Your task ::
Could you please return each line of the data that has the word "across"?

Data records ::

──────

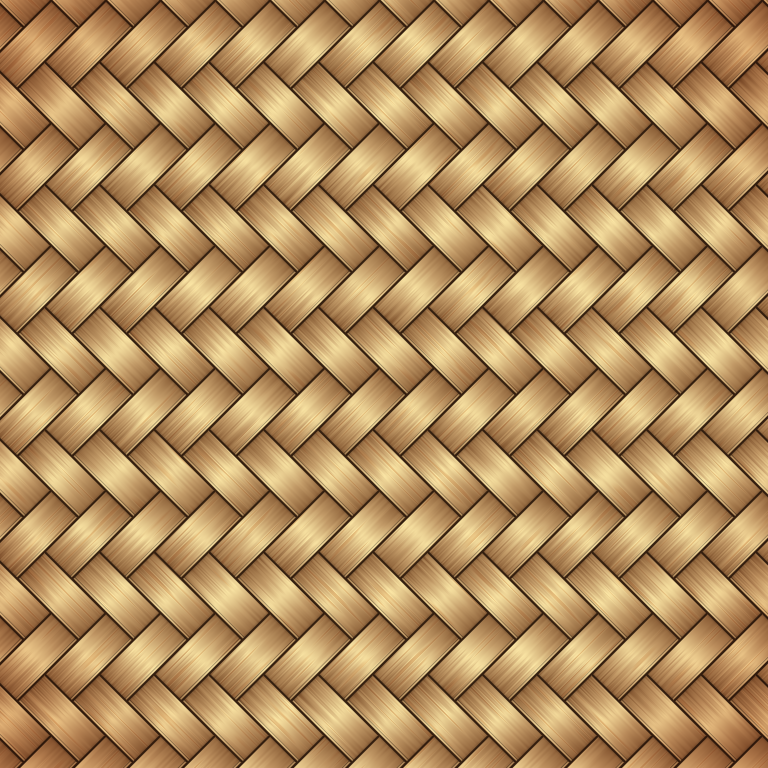
A WebGL 2 fragment shader for this pattern:

```glsl
#version 300 es
precision highp float;
// Woven cane in a zigzag: rows of slats leaning right and left by turns.
// Each point is folded into one slat, then shaded by a pale sheen at mid
// length, fine grain along the slat, a bevelled lower edge and dark gaps.

#define REPEATS vec2(14.04, 6.27)  // slats across, row pairs down
#define TIP vec2(0.494, 0.521)     // upper corner of one right-leaning slat
#define GAP 0.0014                 // half width of the dark gap
#define BEVEL 0.0042               // distance of the bevel line from the edge
#define GRAIN_COUNT 17.0           // grain streaks across a slat
#define GRAIN_SHADE 0.34           // strength of the grain
#define SHEEN_JITTER 0.16          // raggedness of the sheen
#define VIGNETTE 0.75              // strength of the reddish corners

uniform vec2 u_resolution;
out vec4 outColor;

const vec3 GAP_COLOR = vec3(0.20, 0.12, 0.06);
const vec3 BROWN = vec3(0.56, 0.39, 0.23);
const vec3 TAN = vec3(0.76, 0.605, 0.405);
const vec3 CREAM = vec3(0.96, 0.87, 0.62);
const vec3 CORNER_TINT = vec3(0.86, 0.68, 0.60);

float hash(vec2 p) {
    return fract(sin(dot(p, vec2(127.1, 311.7))) * 43758.5453);
}

float noise(vec2 p) {
    vec2 cell = floor(p);
    vec2 f = fract(p);
    f = f * f * (3.0 - 2.0 * f);
    return mix(mix(hash(cell), hash(cell + vec2(1.0, 0.0)), f.x),
               mix(hash(cell + vec2(0.0, 1.0)), hash(cell + vec2(1.0)), f.x), f.y);
}

// Returns the place in a slat (x along, y across, y = 1 on its lower side)
// and writes the number of that slat.
vec2 foldIntoSlat(vec2 p, vec2 period, out vec2 id) {
    float width = period.x;
    float len = period.y;
    float row = floor((p.y + 0.5 * width) / len);
    float y = p.y - row * len;

    // Right-leaning slat
    float column = floor((p.x - y) / width);
    float across = p.x - y - column * width;
    float along = 2.0 * y + across;
    id = vec2(column, 2.0 * row);
    if (along >= 0.0 && along <= len) {
        return vec2(along / len, across / width);
    }

    // Left-leaning slat
    if (along < 0.0) {
        y += len;
        row -= 1.0;
    }
    column = floor((p.x + y - len) / width);
    across = p.x + y - len - column * width;
    along = 2.0 * len - width + across - 2.0 * y;
    id = vec2(column, 2.0 * row + 1.0);
    return vec2(along / len, 1.0 - across / width);
}

vec3 slatColor(vec2 st, vec2 id) {
    float seed = 31.0 * hash(id + 4.0);
    float streak = noise(vec2(st.x * 1.5 + seed, st.y * GRAIN_COUNT + seed));
    float fine = noise(vec2(st.x * 2.0 - seed, st.y * GRAIN_COUNT * 1.9 + seed));

    // Sheen across the middle, ragged from streak to streak
    float fromMiddle = abs(2.0 * st.x - 1.0 + SHEEN_JITTER * (fine - 0.5));
    float light = 1.03 - sqrt(fromMiddle * fromMiddle + 0.006);
    light += GRAIN_SHADE * (0.6 * streak + 0.4 * fine - 0.5);
    light += 0.06 * (hash(id) - 0.5);
    light = clamp(light, -0.1, 1.05);

    vec3 color = light < 0.5 ? mix(BROWN, TAN, light * 2.0)
                             : mix(TAN, CREAM, light * 2.0 - 1.0);
    // Thin reddish fibres
    return color * mix(vec3(1.0), vec3(0.92, 0.83, 0.76), smoothstep(0.72, 0.95, streak));
}

void main() {
    float pixel = 1.0 / min(u_resolution.x, u_resolution.y);
    vec2 uv = gl_FragCoord.xy * pixel;
    vec2 period = 1.0 / REPEATS;
    vec2 id;
    vec2 st = foldIntoSlat(uv - TIP + 0.5 * period.y, period, id);
    vec3 color = slatColor(st, id);

    // Distances to the ends and sides, in canvas units
    vec2 size = vec2(period.y, period.x) * 0.70711;
    vec2 edge = min(st, 1.0 - st) * size;
    float lower = (1.0 - st.y) * size.y;

    // Bevel: a dark groove with a pale rim below it, then soft side shade
    float blur = max(pixel, 0.0007);
    float groove = 1.0 - smoothstep(0.0, blur, abs(lower - BEVEL));
    float rim = 1.0 - smoothstep(0.0, blur * 1.3, abs(lower - 0.65 * BEVEL));
    color *= 1.0 - 0.28 * groove;
    color = mix(color, CREAM, 0.35 * rim);
    color *= 0.86 + 0.14 * smoothstep(0.0, 0.005, edge.x);

    // Dark gaps, a little thinner at the ends
    float gap = min(edge.x + 0.0003, edge.y);
    color = mix(GAP_COLOR, color, smoothstep(GAP - 0.6 * pixel, GAP + 0.8 * pixel, gap));

    // Reddish darker corners
    float radius = length(gl_FragCoord.xy / u_resolution - 0.5);
    color *= mix(vec3(1.0), CORNER_TINT, VIGNETTE * smoothstep(0.42, 0.72, radius));
    outColor = vec4(color, 1.0);
}
```
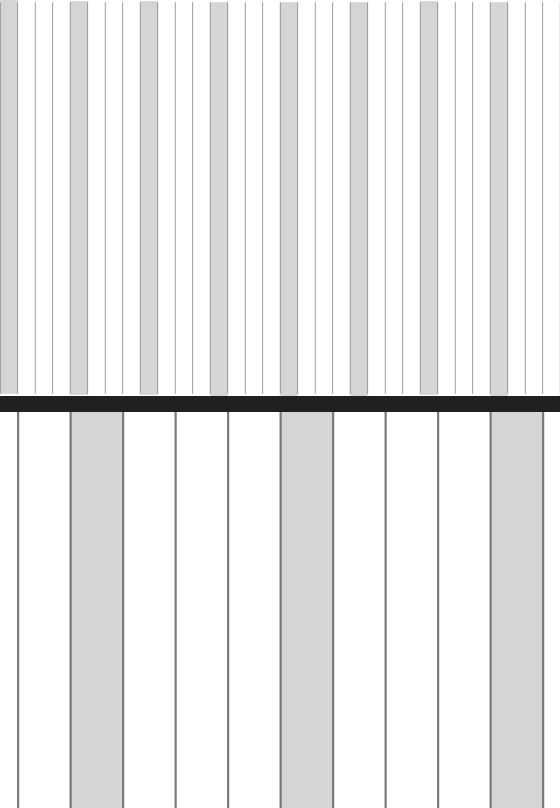
Top: the whole. Bottom: its middle third, enlarged.
Write a Shadertoy shader that draws this pattern.

```glsl
// Share of a pixel of size px, centred at x, that lies between a and b
float coverage(float x, float a, float b, float px) {
    return clamp((min(x + 0.5 * px, b) - max(x - 0.5 * px, a)) / px, 0.0, 1.0);
}

// Downward slip of each band, in steps
float bandSlip(int band) {
    return float(int[8](0, 1, 1, 2, 2, 2, 1, 2)[clamp(band, 0, 7)]);
}

void mainImage(out vec4 fragColor, in vec2 fragCoord) {
    // One unit is one column; 32 columns span the canvas
    float px = 32.0 / iResolution.x;
    vec2 p = fragCoord * px;
    float height = iResolution.y * px;
    p.x -= 0.012;

    vec3 color = vec3(1.0);

    // Grey band in every fourth column, slightly offset vertically
    float bandX = mod(p.x + 1.0, 4.0) - 1.0;
    float slip = 0.0625 * bandSlip(int(floor((p.x + 1.0) / 4.0)));
    float band = coverage(bandX, 0.0, 1.0, px)
               * coverage(p.y, 0.125 - slip, height - slip, px);
    color = mix(color, vec3(0.835), band);

    // Thin rule at every column edge, with a small margin at both ends
    float ruleX = fract(p.x + 0.5) - 0.5;
    float rule = coverage(ruleX, -0.021, 0.021, px)
               * coverage(p.y, 0.125, height - 0.125, px);
    color = mix(color, vec3(0.48, 0.475, 0.475), rule);

    fragColor = vec4(color, 1.0);
}
```
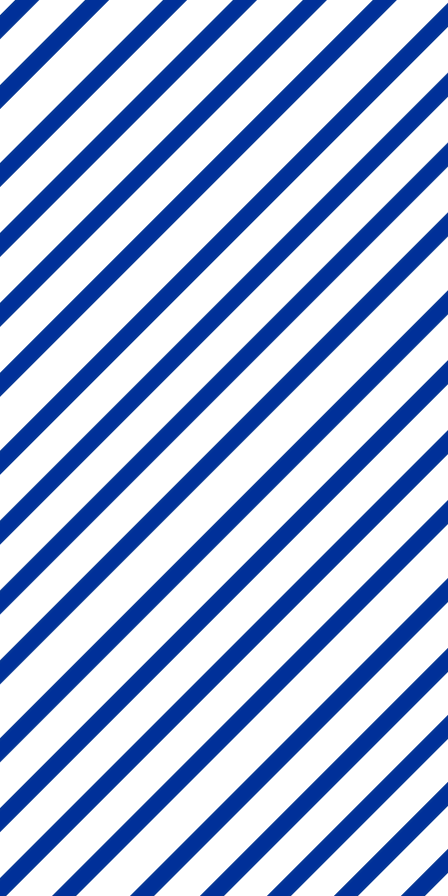
Give the GLSL for this pattern, as a Shadertoy shader.

```glsl
// Signed distance along the diagonal axis to the nearest stripe, negative inside
float stripeDistance(float diagonal) {
    float nearest = 1.0;
    for (int i = 0; i < 20; i++) {
        float index = float(i);
        // Every fourth gap is wider, and the last few are tighter
        float wideGaps = min(floor((index + 2.0) / 4.0), 4.0);
        float center = 0.0609 + 0.156 * index + 0.018 * wideGaps
                     - 0.0065 * max(index - 15.0, 0.0);
        nearest = min(nearest, abs(diagonal - center) - 0.0269);
    }
    return nearest;
}

void mainImage(out vec4 fragColor, in vec2 fragCoord) {
    // Distance from the upper left corner, in canvas widths
    float diagonal = (fragCoord.x + iResolution.y - fragCoord.y) / iResolution.x;
    float dist = stripeDistance(diagonal);

    // Faintly lighter ink toward the stripe edges
    vec3 ink = mix(vec3(0.0, 0.19, 0.60), vec3(0.02, 0.21, 0.59),
                   smoothstep(-0.010, -0.006, dist));

    float pixel = 1.0 / iResolution.x;
    float coverage = clamp(0.5 - dist / (1.5 * pixel), 0.0, 1.0);
    fragColor = vec4(mix(vec3(1.0), ink, coverage), 1.0);
}
```
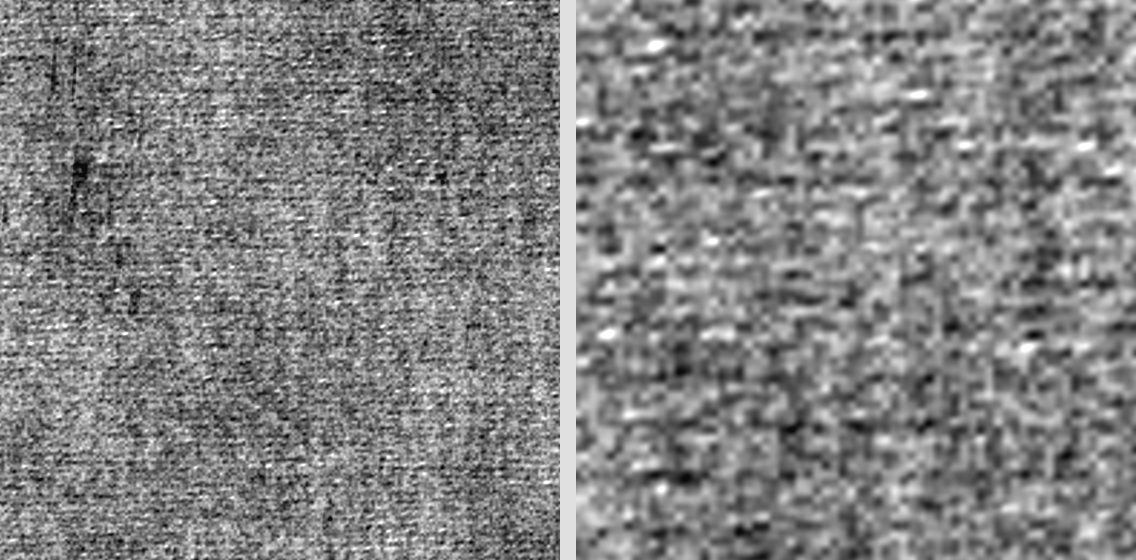
Left, the full canvas; right, a detail of the centre.
Write a WebGL 1 fragment shader that draws this texture.

```glsl
precision highp float;
uniform vec2 u_resolution;

#define THREADS vec2(64.0, 68.0)
#define BASE_TONE 0.51
#define HIGHLIGHT 0.40
#define SHADOW 0.30
#define FINE_GRAIN 0.20
#define COARSE_GRAIN 0.16
#define STREAKS 0.08
#define SLUB_DEPTH 0.30
#define CLOUDS 0.07
#define WAVINESS 0.005
#define SLANT 0.22

float hash(vec2 p) {
  vec3 q = fract(vec3(p.xyx) * 0.1031);
  q += dot(q, q.yzx + 33.33);
  return fract((q.x + q.y) * q.z);
}

// Smooth value noise from -1 to 1
float noise(vec2 p) {
  vec2 i = floor(p), f = fract(p);
  f = f * f * (3.0 - 2.0 * f);
  float low = mix(hash(i), hash(i + vec2(1.0, 0.0)), f.x);
  float high = mix(hash(i + vec2(0.0, 1.0)), hash(i + vec2(1.0, 1.0)), f.x);
  return 2.0 * mix(low, high, f.y) - 1.0;
}

float blob(vec2 d, vec2 radius) {
  d /= radius;
  return exp(-dot(d, d));
}

// Thread crossings: a slanted glint above a dark gap, over and under in turn
float weave(vec2 p) {
  float tone = 0.0;
  vec2 home = floor(p);
  for (int y = -1; y <= 1; y++) {
    for (int x = -1; x <= 1; x++) {
      vec2 cell = home + vec2(float(x), float(y));
      float shine = hash(cell + 17.0);
      float depth = hash(cell + 91.0);
      vec2 jitter = vec2(hash(cell + 43.0), hash(cell + 67.0)) - 0.5;
      vec2 d = p - cell - 0.5 - jitter * vec2(0.45, 0.3);
      d.y -= SLANT * d.x;
      float over = mod(cell.x + cell.y, 2.0);
      float rowShine = 1.0 + 0.6 * noise(cell * vec2(0.09, 1.0) + 210.0);
      float glint = (0.15 + 0.8 * shine * shine) * mix(0.55, 1.0, over) * rowShine;
      vec2 radius = mix(vec2(0.28, 0.27), vec2(0.42, 0.21), over);
      tone += HIGHLIGHT * glint * blob(d, radius);
      tone -= SHADOW * depth * blob(d + vec2(-0.1, 0.47), vec2(0.38, 0.23));
    }
  }
  return tone;
}

// Uneven yarn: light and dark runs along both thread directions
float streaks(vec2 p) {
  float warp = noise(vec2(p.x * 64.0, p.y * 5.0) + 300.0);
  float weft = noise(vec2(p.x * 5.0, p.y * 68.0) + 400.0);
  float bands = noise(vec2(p.x * 15.0, p.y * 3.0) + 500.0);
  return warp + 0.8 * weft + 0.6 * bands;
}

// Sparse dark slits that lean along the warp
float slubs(vec2 p) {
  float slit = noise(vec2((p.x - 0.08 * p.y) * 75.0, p.y * 13.0) + 600.0);
  float patches = noise(p * vec2(9.0, 5.0) + 700.0);
  return smoothstep(0.45, 0.95, slit) * smoothstep(-0.1, 0.5, patches);
}

void main() {
  vec2 uv = gl_FragCoord.xy / min(u_resolution.x, u_resolution.y);

  // Bend the threads a little
  vec2 bend = vec2(noise(uv * vec2(12.0, 5.0) + 20.0),
                   noise(uv * vec2(5.0, 12.0) + 50.0));
  vec2 cloth = uv + WAVINESS * bend;

  float tone = BASE_TONE + weave(cloth * THREADS);
  tone += STREAKS * streaks(cloth);
  tone -= SLUB_DEPTH * slubs(cloth);
  tone += CLOUDS * noise(uv * 6.0 + 800.0);

  // Fibre grain
  tone += FINE_GRAIN * noise(uv * 195.0 + 30.0);
  tone += COARSE_GRAIN * noise(mat2(0.94, 0.34, -0.34, 0.94) * uv * 115.0 + 150.0);

  gl_FragColor = vec4(vec3(clamp(tone, 0.04, 1.0)), 1.0);
}
```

──────

Task output ::
#define REPEATS vec2(14.04, 6.27)  // slats across, row pairs down
#define GRAIN_COUNT 17.0           // grain streaks across a slat
// Returns the place in a slat (x along, y across, y = 1 on its lower side)
    float across = p.x - y - column * width;
    float along = 2.0 * y + across;
        return vec2(along / len, across / width);
    across = p.x + y - len - column * width;
    along = 2.0 * len - width + across - 2.0 * y;
    return vec2(along / len, 1.0 - across / width);
    // Sheen across the middle, ragged from streak to streak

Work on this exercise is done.